_Task to complete_
Your task is to copy each line of the material that includes "translate".

--- Records provided ---

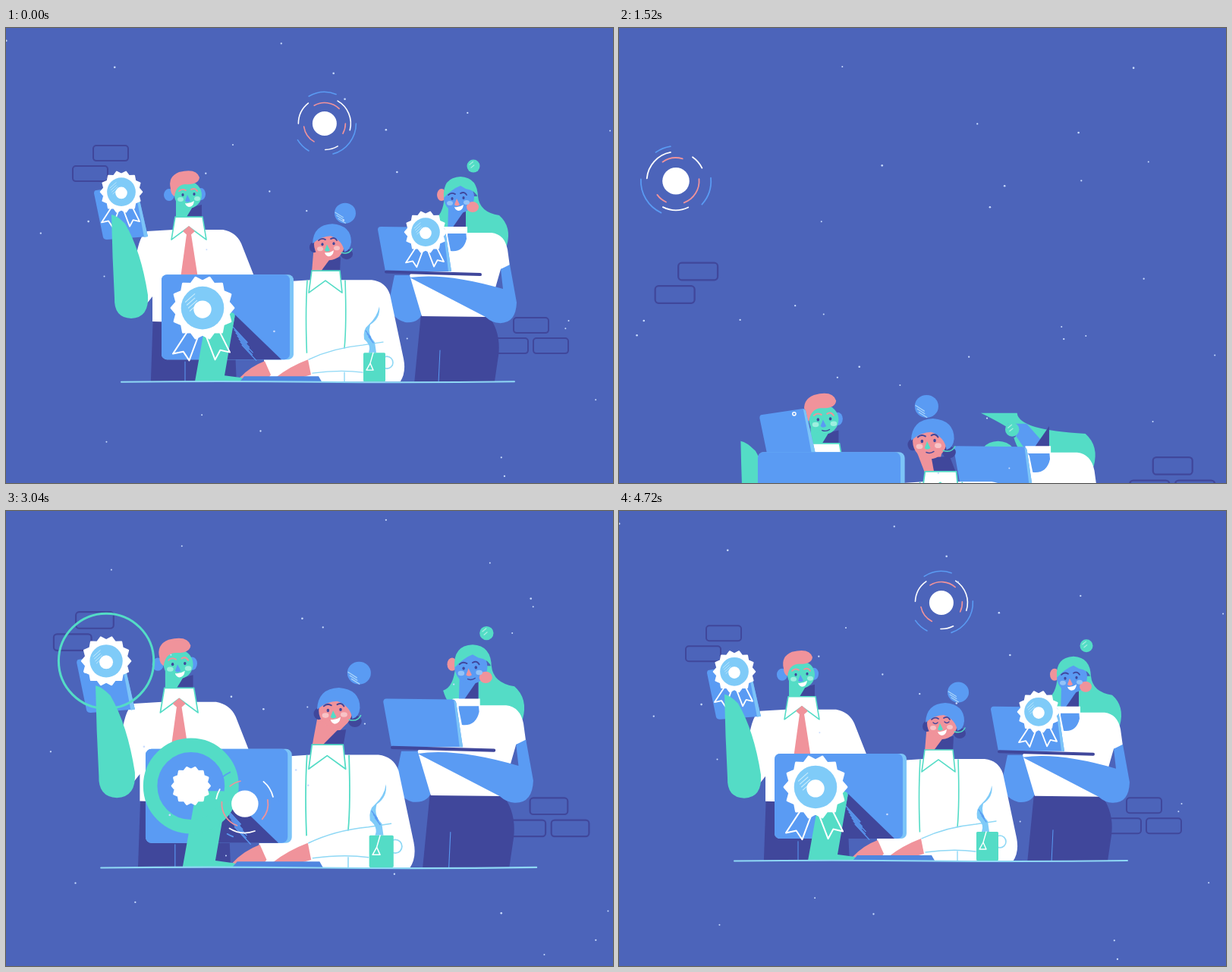
Animation of 800 by 600 pixels, one loop 4760 ms. Source, as an HTML page with a canvas:

```html
<!DOCTYPE html>
<html lang="en">
<head>
<meta charset="utf-8">
<title>Team and badges</title>
<style>
html, body { margin: 0; width: 100%; height: 100%; overflow: hidden; background: #4c64ba; }
canvas { display: block; }
</style>
</head>
<body>
<canvas id="stage" width="800" height="600"></canvas>
<script>
const c = document.getElementById('stage').getContext('2d');
const LOOP = 4760, TAU = Math.PI * 2;
const BG = '#4c64ba', NAVY = '#40479b', BLUE = '#5a9bf3', SKY = '#7fcbf8', GREEN = '#54dcc6',
  PINK = '#f0939b', WHITE = '#fff', LINE = '#8fd8f5', EDGE = '#7cc4f8';

// ---------- timing ----------
const clamp = u => Math.max(0, Math.min(1, u));
const inOut = u => u < .5 ? 4 * u ** 3 : 1 - 4 * (1 - u) ** 3;
const backOut = u => 1 + 2.7 * (u - 1) ** 3 + 1.7 * (u - 1) ** 2;
const bump = (t, center, width) => Math.exp(-(((t - center) / width) ** 2));
const random = n => {
  const v = Math.sin(n * 12.9898) * 43758.5453;
  return v - Math.floor(v);
};

// Smooth cyclic curve through [time, value, ...] points.
function curve(points, column = 1) {
  const n = points.length;
  const at = i => {
    const turn = Math.floor(i / n), p = points[i - turn * n];
    return [p[0] + turn * LOOP, p[column]];
  };
  const slope = i => (at(i + 1)[1] - at(i - 1)[1]) / (at(i + 1)[0] - at(i - 1)[0]);
  return t => {
    let i = n - 1;
    while (i > 0 && points[i][0] > t) i--;
    const [t0, a] = at(i), [t1, b] = at(i + 1), d = t1 - t0, u = (t - t0) / d;
    return a + (b - a) * u * u * (3 - 2 * u) + d * (slope(i) * u * (1 - u) ** 2 - slope(i + 1) * u * u * (1 - u));
  };
}
const flight = [[0, 420, 126], [920, 290, 150], [1880, -30, 215], [2360, 41, 117], [2732, 137, 193],
  [3040, 314, 386], [3230, 556, 258], [3880, 507, 119], [4720, 425, 121]];
const logoX = curve(flight), logoY = curve(flight, 2);
const zoomAt = curve([[0, 1], [920, 1.027], [1880, 1.17], [2360, 1.228], [3040, 1.108], [3880, 1.01], [4720, 1]]);
const headX = curve([[0, 0], [1880, -20], [2360, -11], [3040, 5], [3880, -18], [4720, 0]]);
const headY = t => -7 * bump(t, 2700, 800);

// Camera tilt up to the empty sky and back.
function panAt(t) {
  const d = (t + LOOP - 4510) % LOOP;
  return 560 * (d < 1406 ? inOut(d / 1406) : 1 - inOut(clamp((d - 1406) / 700)));
}

// ---------- drawing helpers ----------
function shape(path, fill, stroke, width = 1.6) {
  const p = new Path2D(path);
  if (fill) { c.fillStyle = fill; c.fill(p); }
  if (stroke) { c.strokeStyle = stroke; c.lineWidth = width; c.stroke(p); }
}
function oval(x, y, rx, fill, ry = rx) {
  c.beginPath();
  c.ellipse(x, y, rx, ry, 0, 0, TAU);
  c.fillStyle = fill;
  c.fill();
}
function arc(x, y, r, stroke, width, from = 0, to = TAU) {
  c.beginPath();
  c.arc(x, y, r, from, to);
  c.strokeStyle = stroke;
  c.lineWidth = width;
  c.stroke();
}
function box(x, y, w, h, r, fill, stroke) {
  c.beginPath();
  c.roundRect(x, y, w, h, r);
  if (fill) { c.fillStyle = fill; c.fill(); }
  if (stroke) { c.strokeStyle = stroke; c.lineWidth = 2; c.stroke(); }
}
function at(x, y, scale, draw) {
  c.save();
  c.translate(x, y);
  c.scale(scale, scale);
  draw();
  c.restore();
}
// Short parallel brush strokes; (dx, dy) is the longest one.
function scratch(x, y, dx, dy, count, color) {
  for (let i = 0; i < count; i++) {
    const k = .4 + .6 * random(i + 3);
    shape(`M${x + i * 2} ${y + i * 4}l${dx * k} ${dy * k}`, null, color, 1.2);
  }
}
// Parallax layer: depth 1 is the desk, smaller is farther back.
function layer(zoom, pan, depth, panDepth, draw) {
  const k = 1 + (zoom - 1) * depth;
  c.save();
  c.translate(400, 300 + pan * panDepth);
  c.scale(k, k);
  c.translate(-400, -300 - 12.6 * panDepth);
  draw();
  c.restore();
}

function face(x, y, nose, brow, cheek, smiling, closed) {
  at(x, y, 1, () => {
    shape('M-12 -6Q-8 -10 -3 -7M4 -8Q9 -11 12 -6', null, brow, 1.8);
    if (closed) shape('M-10 -2Q-7 1 -4 -2M5 -3Q8 0 11 -3', null, NAVY, 1.4);
    else { oval(-7, -1, 1.6, NAVY, 2); oval(8, -2, 1.6, NAVY, 2); }
    oval(-10, 5, 4, cheek, 3);
    oval(12, 4, 4, cheek, 3);
    shape('M-1 -1L3 7Q-1 10 -4 7Z', nose);
    if (smiling) shape('M-4 10Q2 11 8 7Q7 15 1 15Q-3 14 -4 10Z', WHITE);
    else shape('M-2 12Q3 14 7 11', null, NAVY, 1.3);
  });
}

function badge(x, y, r, start, t) {
  const age = t < 1150 ? LOOP : t - start;
  if (age <= 0) return;
  const grow = delay => age > delay ? Math.max(0, backOut(clamp((age - delay) / 400))) : 0;
  at(x, y, r / 40, () => {
    const tail = clamp((age - 220) / 250);
    c.save();
    c.scale(1, tail);
    if (tail) shape('M-21 33L-40 62L-26 59L-18 71L-5 36M4 36L17 70L24 57L37 60L22 30', null, WHITE, 96 / (r + 8));
    c.restore();
    const star = grow(50);
    c.beginPath();
    for (let i = 0; i < 28; i++) {
      const a = i * TAU / 28, q = star * (i % 2 ? 36 : 42);
      c.lineTo(q * Math.cos(a), q * Math.sin(a));
    }
    c.closePath();
    c.fillStyle = c.strokeStyle = WHITE;
    c.lineWidth = 3;
    if (star) { c.fill(); c.stroke(); }
    at(0, 0, grow(130), () => {
      oval(0, 0, 29, SKY);
      scratch(-23, -8, 17, -15, 4, '#c9ecfc');
      oval(0, 2, 12, WHITE);
    });
  });
  const u = age / 350;
  if (u < 1) arc(x, y, 58 * (1 - (1 - u) ** 5), GREEN, 24 * (1 - u));
}

// ---------- scene parts ----------
function bricks() {
  for (const [x, y] of [[115, 155], [88, 182], [669, 382], [642, 409], [695, 409]])
    box(x, y, 46, 20, 4, null, NAVY);
}

function man(t, sink, happy) {
  shape('M194 375L189 520H306L300 375Z', NAVY);
  shape('M236 440V470', null, BLUE, 1);
  shape('M186 268L220 266H286Q303 269 310 284L334 345L300 390L193 387V354L182 368L171 304Q176 272 186 268Z', WHITE);
  shape('M224 222V254H237L246 236Z', GREEN);
  shape('M235 254L246 236L258 233V254Z', NAVY);
  shape('M238 272H244L253 330H230Z', PINK);
  shape('M223 249H259L264 279L241 262L218 279Z', WHITE, GREEN);
  shape('M241 261L249 268L241 275L233 268Z', PINK);
  oval(215, 220, 7, BLUE, 8);
  oval(257, 219, 6, BLUE, 8);
  oval(240, 220, 18, GREEN, 18);
  shape('M217 212Q213 196 228 190Q251 184 255 197Q254 207 236 206Q224 207 222 222Q217 219 217 212Z', PINK);
  face(240, 221, BLUE, PINK, '#9defdf', happy);
  c.save();
  c.translate(46 * sink, 0);
  shape('M119 214L167 207Q171 206 172 209L187 275L133 279Q129 279 128 276L116 218Q116 214 119 214Z', BLUE);
  shape('M169 207L172 209L187 275L182 276Z', EDGE);
  if (t > 1150 && t < 2800) arc(158, 213, 2, WHITE, 1.3);
  badge(152, 216, 26, 2732, t);
  c.restore();
  shape('M139 246Q146 247 157 258Q178 294 187 352Q189 382 165 383Q142 382 143 356Q140 300 139 246Z', GREEN);
}

function rightWoman(t, sink, happy) {
  const hx = -55 * sink;
  shape('M547 377H634Q653 400 649 432L636 520H533Z', NAVY);
  shape('M572 425L570 468', null, BLUE, 1);
  shape('M512 326H540L550 372Q546 390 526 388Q505 382 505 360Z', BLUE);
  shape(`M${578 + hx} 222Q576 248 563 252Q570 275 582 272L660 287Q667 262 650 247Q${624 + hx} 243 ${622 + hx} 222Z`, GREEN);
  shape('M575 262H608V270H640Q657 272 661 292L664 314L652 318L634 381L548 380L532 326Z', WHITE);
  shape(`M${583 + hx / 2} 235H${606 + hx / 2}L606 266L607 278Q603 296 586 294L582 274Z`, BLUE);
  shape('M588 264L606 238V264Z', NAVY);
  shape('M577 262H607V271H577Z', WHITE);
  c.save();
  c.translate(hx, 60 * sink * sink);
  oval(574, 220, 6, PINK, 8);
  oval(597, 223, 20, BLUE, 21);
  shape('M577 224Q575 197 599 196Q622 197 622 224Q619 214 606 212L599 208Q588 212 577 224Z', GREEN);
  oval(615, 236, 8, PINK, 7);
  oval(616, 182, 8.5, GREEN);
  scratch(611, 180, 6, -5, 2, '#a9efe2');
  face(595, 226, PINK, NAVY, '#93c3f8', happy);
  c.restore();
  shape('M664 312L673 362Q672 390 650 389Q641 389 632 381L532 329Q580 322 655 344L652 318Z', BLUE);
  shape('M494 262L574 263Q578 263 579 267L587 321H500L490 266Q490 262 494 262Z', BLUE);
  shape('M576 263L579 267L587 321H583Z', EDGE);
  shape('M501 321.5L625 325', null, NAVY, 4);
  badge(553, 269, 26, 3230, t);
}

function midWoman(t, calm, happy, closed) {
  const hx = headX(t), hy = headY(t), elbow = 12 * calm;
  shape(`M370 334L401 332H482Q500 334 506 351L${524 + elbow} 436Q${530 + elbow} 466 ${504 + elbow} 480H340V420H372Z`, WHITE);
  shape('M397 333Q394 380 397 440M447 333Q449 390 446 422', null, GREEN);
  shape(`M${406 + hx} ${285 + hy}L403 322H418L${440 + hx} ${300 + hy}Z`, PINK);
  shape(`M414 322L${428 + hx} 303L${441 + hx / 2} 302L440 322Z`, NAVY);
  shape('M403 320H440L443 349L421 333L399 349Z', WHITE, GREEN);
  c.save();
  c.translate(hx, hy);
  oval(449, 298, 8, NAVY, 7);
  oval(406, 289, 6, NAVY, 7);
  oval(426, 285, 20, PINK, 21);
  shape('M404 284Q405 259 430 258Q455 260 455 282Q454 293 446 295Q444 280 428 274Q416 274 404 284Z', BLUE);
  shape('M442 296Q452 299 456 291', null, GREEN, 1.4);
  face(424, 286, GREEN, NAVY, '#f8c3c6', happy, closed);
  c.restore();
  c.save();
  c.translate(2.4 * hx, 1.6 * hy);
  oval(447, 244, 14, BLUE, 13.5);
  scratch(434, 243, 14, 9, 3, '#a9d4fa');
  c.restore();
}

function desk(t, calm) {
  const reach = 14 * calm;
  shape(`M342 439L399 428L468 420Q500 414 506 440L${500 + reach} 466H330Z`, WHITE);
  shape(`M${399 + reach} 437Q430 422 470 418L497 414M${404 + reach} 455Q440 450 470 454M446 454V466`, null, LINE, 1.4);
  shape('M308 461Q322 446 341 439L349 457L344 463H312Z', PINK);
  c.save();
  c.translate(reach, 0);
  shape('M355 461Q374 446 398 437L402 457L384 462Z', PINK);
  c.restore();
  box(205, 325, 174, 112, 7, EDGE);
  box(205, 325, 169, 112, 7, BLUE);
  shape('M302 378L363 437H290Z', NAVY);
  scratch(299, 394, 26, 28, 7, BLUE);
  shape('M271 375H297Q303 375 301 383L288 458L311 461L313 466H249L264 382Q265 375 271 375Z', GREEN);
  badge(259, 369, 39, 2935, t);
  shape('M314 459H412L416 466H308Z', '#4f86e0');
  const tip = 492 + 3 * Math.sin(t / LOOP * TAU * 4);
  shape(`M${tip} 367Q${tip + 2} 382 480 391Q476 404 486 414L488 428H478Q482 418 472 410Q470 397 478 391Q489 381 ${tip} 367Z`, SKY);
  scratch(474, 399, 9, 12, 3, BLUE);
  arc(502, 441, 8, LINE, 1.6);
  box(471, 428, 29, 38, 1.5, GREEN);
  shape('M484 428L480 442L475 451H484L480 442', null, WHITE, 1.4);
  shape('M152 466.5Q280 465 411 466.5T670 466', null, LINE, 2);
}

function logo(t, zoom) {
  const spin = t / LOOP * TAU;
  const amount = 1 - .85 * bump(t, 920, 350) - .4 * bump(t, 3040, 250);
  at(logoX(t), logoY(t), zoom, () => {
    oval(0, 0, 16, WHITE);
    [PINK, WHITE, BLUE].forEach((color, ring) => {
      const part = clamp((amount - .25 * ring) * 2);
      for (let i = 0; i < 3 && part; i++) {
        const from = (i + .5 * ring) * TAU / 3 + spin * (ring % 2 ? -1 : 1);
        arc(0, 0, 27.5 + 7 * ring, color, 1.6, from, from + part * (.5 + .4 * i));
      }
    });
  });
}

function stars(t) {
  const sky = Math.floor(t / 320) % 7;
  for (let i = 0; i < 28; i++) {
    const seed = sky * 100 + i + 1;
    oval(800 * random(seed), 600 * random(seed + .5), 1 + i % 3 * .15, '#c9dcff');
  }
}

// ---------- frame ----------
function draw(t) {
  const zoom = zoomAt(t), pan = panAt(t), arriving = t > 1150;
  const sink = arriving ? (1 - clamp((t - 1650) / 1100)) ** 3 : 0;
  const calm = arriving ? 1 - inOut(clamp((t - 2450) / 500)) : 0;
  const happyFrom = start => !arriving || t > start;
  const closed = t > 4640 && t < 4750 || t > 1780 && t < 1960;
  const sunk = (x, y, part) => {
    c.save();
    c.translate(x * sink, y * sink);
    part();
    c.restore();
  };
  c.fillStyle = BG;
  c.fillRect(0, 0, 800, 600);
  c.lineCap = c.lineJoin = 'round';
  layer(zoom, pan, .745 + .4 * sink, .75, bricks);

  c.save();
  c.beginPath();
  c.rect(0, -200, 800, 500 + 153.6 * zoom + pan);
  c.clip();
  layer(zoom, pan, .745, .84, () => {
    sunk(40, 100, () => man(t, sink, happyFrom(2700)));
    sunk(-52, 90, () => rightWoman(t, sink, happyFrom(3250)));
  });
  layer(zoom, pan, 1, 1, () => sunk(0, 28, () => midWoman(t, calm, happyFrom(2900), closed)));
  c.restore();

  layer(zoom, pan, 1, 1, () => desk(t, calm));
  logo(t, zoom);
  stars(t);
}

function tick() {
  draw(performance.now() % LOOP);
  requestAnimationFrame(tick);
}
tick();
</script>
</body>
</html>
```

---

_Output_
  c.translate(x, y);
  c.translate(400, 300 + pan * panDepth);
  c.translate(-400, -300 - 12.6 * panDepth);
  c.translate(46 * sink, 0);
  c.translate(hx, 60 * sink * sink);
  c.translate(hx, hy);
  c.translate(2.4 * hx, 1.6 * hy);
  c.translate(reach, 0);
    c.translate(x * sink, y * sink);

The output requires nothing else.